You see the same sign frequently in the Kurdish areas of eastern Turkey. Etched in bold white characters on bald brown mountain slopes, it is visible from great distances across the bleak terrain: the crescent and star of the Turkish Republic above a quotation from its founder, Kemal Atatürk: “How happy I am to be a Turk.” The irony is cruel, because this desperately poor, neglected region—about one third of Turkey’s land mass—is inhabited mainly by Kurds, not Turks, eight to ten million of them, close to one fifth of Turkey’s total population.
The Kurds—there are some twenty million in the world today—have never had a country of their own, although they lay claim to a large region which they call Kurdistan and have shared a common language, religion, and culture for thousands of years. The oil-rich, mountainous region that the Kurds inhabit was carved up after World War I and parceled out to Turkey, Iran, and Iraq. Kurds are now living in all of those countries and, in smaller numbers, in Syria and the USSR. The largest group of Kurds is in Turkey, but it is absent from Turkey’s official census figures because the Turkish government denies the very existence of the Kurds, whom they refer to as “mountain Turks.”
Repression of the Kurds in Turkey dates back to Atatürk and the establishment of the Turkish Republic in 1923. In that year the Treaty of Lausanne between Atatürk and the Allied powers conferred international recognition on the new Turkish state and carved up the territory claimed by the Kurds, giving the largest portion to Turkey.

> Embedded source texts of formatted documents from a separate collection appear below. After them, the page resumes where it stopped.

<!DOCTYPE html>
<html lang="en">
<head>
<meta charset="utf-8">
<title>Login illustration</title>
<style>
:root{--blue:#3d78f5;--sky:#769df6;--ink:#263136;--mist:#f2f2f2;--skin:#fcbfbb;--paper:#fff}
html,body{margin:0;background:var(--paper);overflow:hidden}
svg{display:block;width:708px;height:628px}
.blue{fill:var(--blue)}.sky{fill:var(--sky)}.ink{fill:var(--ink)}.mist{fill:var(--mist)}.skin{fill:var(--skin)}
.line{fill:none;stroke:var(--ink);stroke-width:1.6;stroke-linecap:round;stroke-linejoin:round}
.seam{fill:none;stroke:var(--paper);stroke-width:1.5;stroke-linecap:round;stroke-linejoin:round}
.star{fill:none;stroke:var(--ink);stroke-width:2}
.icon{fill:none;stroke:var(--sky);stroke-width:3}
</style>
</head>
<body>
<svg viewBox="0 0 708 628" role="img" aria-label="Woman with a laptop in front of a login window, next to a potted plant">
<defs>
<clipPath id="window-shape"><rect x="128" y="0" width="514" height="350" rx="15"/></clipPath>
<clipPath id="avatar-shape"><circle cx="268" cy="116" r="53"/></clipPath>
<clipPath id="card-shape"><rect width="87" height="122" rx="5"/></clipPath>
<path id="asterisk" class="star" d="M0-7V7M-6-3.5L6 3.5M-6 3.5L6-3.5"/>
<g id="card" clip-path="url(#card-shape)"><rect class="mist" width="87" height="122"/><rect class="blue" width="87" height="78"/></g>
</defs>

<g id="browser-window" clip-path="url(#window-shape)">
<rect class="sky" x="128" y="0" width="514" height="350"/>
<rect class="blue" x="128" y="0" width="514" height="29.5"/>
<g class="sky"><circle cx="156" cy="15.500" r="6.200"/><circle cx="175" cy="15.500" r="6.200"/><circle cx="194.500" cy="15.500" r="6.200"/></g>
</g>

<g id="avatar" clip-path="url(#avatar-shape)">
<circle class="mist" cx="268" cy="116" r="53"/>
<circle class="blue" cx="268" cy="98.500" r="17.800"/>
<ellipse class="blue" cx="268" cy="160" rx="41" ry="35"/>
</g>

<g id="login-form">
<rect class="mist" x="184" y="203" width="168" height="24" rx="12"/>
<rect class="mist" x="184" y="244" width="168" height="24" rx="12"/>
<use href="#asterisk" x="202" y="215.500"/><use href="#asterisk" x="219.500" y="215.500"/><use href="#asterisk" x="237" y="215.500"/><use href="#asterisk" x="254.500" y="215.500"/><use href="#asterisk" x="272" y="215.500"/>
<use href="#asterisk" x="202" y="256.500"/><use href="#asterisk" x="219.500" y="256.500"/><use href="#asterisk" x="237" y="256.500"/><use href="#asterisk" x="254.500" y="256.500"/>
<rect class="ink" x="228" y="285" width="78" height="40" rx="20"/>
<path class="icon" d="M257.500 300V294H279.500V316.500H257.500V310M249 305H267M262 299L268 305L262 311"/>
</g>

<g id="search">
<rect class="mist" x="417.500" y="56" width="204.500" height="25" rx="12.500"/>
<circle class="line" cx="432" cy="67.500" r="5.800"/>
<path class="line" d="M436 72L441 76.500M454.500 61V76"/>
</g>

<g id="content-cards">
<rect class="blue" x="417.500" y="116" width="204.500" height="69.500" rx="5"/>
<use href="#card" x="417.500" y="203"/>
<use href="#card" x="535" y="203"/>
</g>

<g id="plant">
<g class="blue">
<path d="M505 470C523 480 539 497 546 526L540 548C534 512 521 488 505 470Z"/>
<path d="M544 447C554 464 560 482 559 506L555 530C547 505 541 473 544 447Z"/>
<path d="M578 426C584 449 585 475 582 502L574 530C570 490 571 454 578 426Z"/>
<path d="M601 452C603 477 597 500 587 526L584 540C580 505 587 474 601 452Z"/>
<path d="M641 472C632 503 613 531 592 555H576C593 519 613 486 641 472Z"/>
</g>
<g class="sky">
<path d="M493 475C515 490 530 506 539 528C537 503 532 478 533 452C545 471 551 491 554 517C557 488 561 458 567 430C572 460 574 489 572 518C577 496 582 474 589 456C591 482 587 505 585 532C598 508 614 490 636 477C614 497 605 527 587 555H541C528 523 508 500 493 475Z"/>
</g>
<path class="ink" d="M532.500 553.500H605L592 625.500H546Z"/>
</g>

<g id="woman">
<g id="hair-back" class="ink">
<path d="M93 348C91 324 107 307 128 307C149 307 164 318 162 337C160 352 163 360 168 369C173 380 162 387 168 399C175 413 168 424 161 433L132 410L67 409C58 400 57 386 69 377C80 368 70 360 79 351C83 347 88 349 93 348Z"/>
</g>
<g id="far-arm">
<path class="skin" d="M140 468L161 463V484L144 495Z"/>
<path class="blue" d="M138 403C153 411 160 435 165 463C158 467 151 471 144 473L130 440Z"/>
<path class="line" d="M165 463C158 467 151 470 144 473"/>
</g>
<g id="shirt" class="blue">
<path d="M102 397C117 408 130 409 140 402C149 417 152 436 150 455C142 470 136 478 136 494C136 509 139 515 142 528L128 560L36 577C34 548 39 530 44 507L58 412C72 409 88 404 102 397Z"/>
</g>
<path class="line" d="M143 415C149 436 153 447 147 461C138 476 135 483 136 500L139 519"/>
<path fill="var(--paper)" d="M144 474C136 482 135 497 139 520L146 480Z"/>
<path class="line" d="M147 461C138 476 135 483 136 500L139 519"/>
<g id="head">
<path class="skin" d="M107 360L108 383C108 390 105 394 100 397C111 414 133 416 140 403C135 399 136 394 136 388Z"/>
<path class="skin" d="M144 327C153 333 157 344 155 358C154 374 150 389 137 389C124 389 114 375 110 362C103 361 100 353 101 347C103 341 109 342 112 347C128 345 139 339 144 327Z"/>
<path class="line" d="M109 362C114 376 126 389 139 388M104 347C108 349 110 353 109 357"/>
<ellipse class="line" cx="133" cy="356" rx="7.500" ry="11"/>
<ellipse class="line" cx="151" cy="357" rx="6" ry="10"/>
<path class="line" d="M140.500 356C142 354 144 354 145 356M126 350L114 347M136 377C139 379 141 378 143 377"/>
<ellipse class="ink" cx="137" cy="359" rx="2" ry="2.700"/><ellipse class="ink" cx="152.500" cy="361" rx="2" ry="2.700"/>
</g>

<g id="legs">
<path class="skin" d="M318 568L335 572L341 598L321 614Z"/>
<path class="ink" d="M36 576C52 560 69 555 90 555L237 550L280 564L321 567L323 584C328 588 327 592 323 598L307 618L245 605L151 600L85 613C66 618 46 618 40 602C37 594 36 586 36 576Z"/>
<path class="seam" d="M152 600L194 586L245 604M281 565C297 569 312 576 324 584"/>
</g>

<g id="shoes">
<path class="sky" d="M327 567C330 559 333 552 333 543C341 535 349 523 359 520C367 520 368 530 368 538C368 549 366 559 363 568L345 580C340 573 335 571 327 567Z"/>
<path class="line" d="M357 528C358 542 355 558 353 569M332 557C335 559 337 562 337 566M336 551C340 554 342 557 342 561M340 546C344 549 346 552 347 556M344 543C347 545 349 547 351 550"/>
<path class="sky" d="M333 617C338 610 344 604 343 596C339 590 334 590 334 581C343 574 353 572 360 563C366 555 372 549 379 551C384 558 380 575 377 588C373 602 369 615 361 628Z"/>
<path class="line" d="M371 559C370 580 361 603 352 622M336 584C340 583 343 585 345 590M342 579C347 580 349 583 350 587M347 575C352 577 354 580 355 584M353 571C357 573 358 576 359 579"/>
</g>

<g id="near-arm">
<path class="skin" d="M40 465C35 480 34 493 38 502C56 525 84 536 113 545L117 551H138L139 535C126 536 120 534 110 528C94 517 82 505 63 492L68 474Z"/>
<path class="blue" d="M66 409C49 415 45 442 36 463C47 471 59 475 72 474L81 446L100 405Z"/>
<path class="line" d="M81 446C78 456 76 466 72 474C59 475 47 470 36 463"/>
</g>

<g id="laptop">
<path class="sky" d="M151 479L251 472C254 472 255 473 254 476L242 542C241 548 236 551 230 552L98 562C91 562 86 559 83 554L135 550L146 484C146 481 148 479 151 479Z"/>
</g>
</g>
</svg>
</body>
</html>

There was no mention of the Kurds in the document. Indeed the sections dealing with the protection of minority rights apply only to Turkey’s “non-Muslim minorities,” not to the devoutly Muslim Kurds. Between 1925 and 1939, there were constant revolts and peasant uprisings in the Kurdish regions of Turkey, exacerbating the government’s fears that the Kurds were striving for recognition as a nation and that they had ties to Kurds in other countries. Turkish governments have used harsh measures in their efforts to suppress the Kurds and make them assimilate. The Kurdish language, Kurdish schools, Kurdish publications, Kurdish associations, Kurdish names, and Kurdish music are banned. People have been sent to prison merely for acknowledging in public that there are Kurds in Turkey.
During the late 1970s when weak government leadership brought Turkish society close to anarchy, Kurdish movements emerged among the many political groups that were then running wild in Turkey. After the 1980 military coup which brought an end to all such protests, thousands of Kurdish activists and their sympathizers—many of them not involved in violence—were thrown into Diyarbakir Prison, reputed to be one of the worst prisons in the world. Those who managed to evade arrest fled the country and organized a variety of political parties abroad. One of these groups—the Kurdish Workers’ Party (PKK)—reappeared in 1984 on …